The Detroit Zoo in Royal Oak, Unlike Any Before
It defied conventional wisdom. But the Detroit Zoological Society had a very different vision for how a zoo should exhibit its animals. So in 1928 the Detroit Zoo was the first in the nation to go cage-free. That is, all the wildlife was exhibited in “natural” habitats, not confined behind bars in small enclosures. And attendance in the first four months of operation confirmed their approach was right. The zoo was an instant hit.
Carl Hagenbeck, a German animal trainer developed his ideas for exhibiting wildlife by showcasing their intelligence rather than ferocity. In 1925 he was hired by the Society, along with landscape architect Arthur Shurtleff, to design a new Detroit zoo. Ultimately Hagenbeck’s theories on humane treatment and lifelike settings that were enclosed by moats and rocks, not iron bars, helped position the Detroit Zoo as a leader in the field. Today with its continuing commitment to animal welfare and wildlife conservation the Detroit Zoo remains a leader.

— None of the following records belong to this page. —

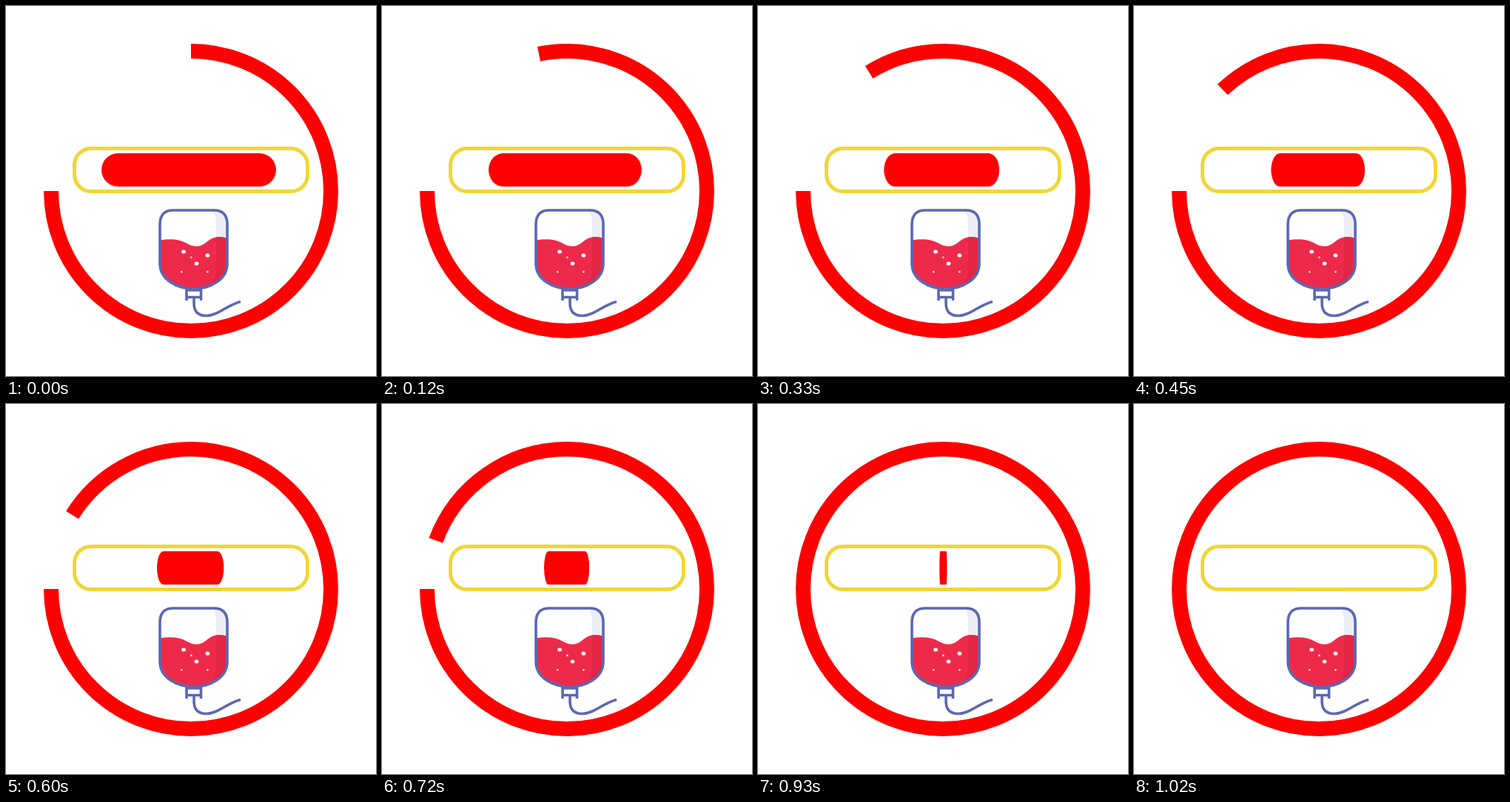
Write an HTML page that moves like this. It is 500 by 500 pixels and loops after 1850 ms.

```html
<!DOCTYPE html>
<html lang="en">
<head>
<meta charset="utf-8">
<title>Blood bag loader</title>
<style>
  html, body { margin: 0; width: 100%; height: 100%; overflow: hidden; background: #fff; }
  svg { display: block; width: 100vw; height: 100vh; }
</style>
</head>
<body>
<svg viewBox="0 0 500 500" fill="none">
  <defs>
    <path id="body" d="M226 276H281Q299 276 299 295V348C299 370 276 382 253.500 382C231 382 208 370 208 348V295Q208 276 226 276Z"/>
    <clipPath id="inside"><use href="#body"/></clipPath>
  </defs>

  <path id="ring" d="M61 250A189 189 0 0 0 439 250A189 189 0 0 0 61 250" pathLength="360" stroke="#f00" stroke-width="20"/>
  <rect x="92.500" y="192.500" width="315" height="58" rx="22.500" stroke="#f0d633" stroke-width="5"/>
  <rect id="bar" y="199" height="45" ry="22.500" fill="#f00"/>

  <g clip-path="url(#inside)">
    <path d="M277 275Q284 281 284 294V330H302V275Z" fill="#ecedf7"/>
    <path id="blood" d="M205 317C221 314 234 315 243 320C254 327 263 326 271 319C280 311 289 310 302 315V386H205Z" fill="#ee2a4b"/>
    <path d="M284 312.500Q292 311 302 315V372L270 386Q284 373 284 352Z" fill="#e32645"/>
  </g>
  <g fill="#fff">
    <ellipse cx="240" cy="332" rx="2.900" ry="2.500"/>
    <ellipse cx="272.300" cy="337" rx="2.900" ry="2.600"/>
    <ellipse cx="257.500" cy="348" rx="2.900" ry="2.500"/>
    <circle cx="250.300" cy="339.800" r="1.300"/>
    <circle cx="237.300" cy="359.300" r="1.300"/>
    <circle cx="272.300" cy="359.300" r="1.300"/>
  </g>
  <g stroke="#5b68b2" stroke-width="3.600">
    <use href="#body"/>
    <path d="M244 398V384H263.500V398M244 393.500H263.500"/>
    <path d="M254 395V402C254 414 261 419 271 418.500C287 418 299 404 317 399.500"/>
  </g>
</svg>
<script>
  const LOOP = 1850, STEP = 30, LAST = 34;
  const ring = document.getElementById("ring");
  const bar = document.getElementById("bar");

  function draw(time) {
    const step = Math.min(Math.floor((time % LOOP) / STEP), LAST);
    const sweep = Math.min(360, 270 + step * 90 / 31);
    ring.setAttribute("stroke-dasharray", sweep + " 400");

    // The bar shrinks sideways, corners included, towards x = 250.5.
    const scale = Math.max(0, 1 - step / 32.4);
    bar.setAttribute("x", 250.5 - 121.5 * scale);
    bar.setAttribute("width", 236 * scale);
    bar.setAttribute("rx", 22.5 * scale);
  }

  const start = performance.now();
  function tick() {
    draw(performance.now() - start);
    requestAnimationFrame(tick);
  }
  tick();
</script>
</body>
</html>
```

The zoo features more than 2,000 animals representing 245 species; 12 unique habitats including the largest polar bear exhibit in the U.S. and the largest penguin conservation facility in the world; plus animals native to the African grasslands, Asian forest, Australian outback and elsewhere. In addition to the wildlife, the zoo has a carousel, scientific exhibits, a 4-D theater, a miniature railroad, playground and picnic facilities, and special events year-round. Not to be missed is the Rackham Memorial Fountain. It features two 10-foot bronze bears standing beneath a cascade of water in a 75,000-gallon pool. It’s no wonder the Detroit Zoo is ranked one of the top family attraction in the state of Michigan.
Hot Spots along the Natural Scenic Byway
To cruise Woodward Ave. is to drive a road that has been officially recognized by the State and Federal government as special. The Michigan Dept. of Transportation designated Woodward as a Pure Michigan Byway to celebrate its important cultural heritage. The Federal Highway Administration got in the act when it recognized the avenue’s significance by designating Woodward Ave. a Natural Scenic Byway and an All-American Road for its cultural, historic, recreational and scenic importance. Along the way you’ll discover a series of monumental solar powered tributes that feature artwork commemorating the roadway. Look for these glass and concrete sculptures in the median.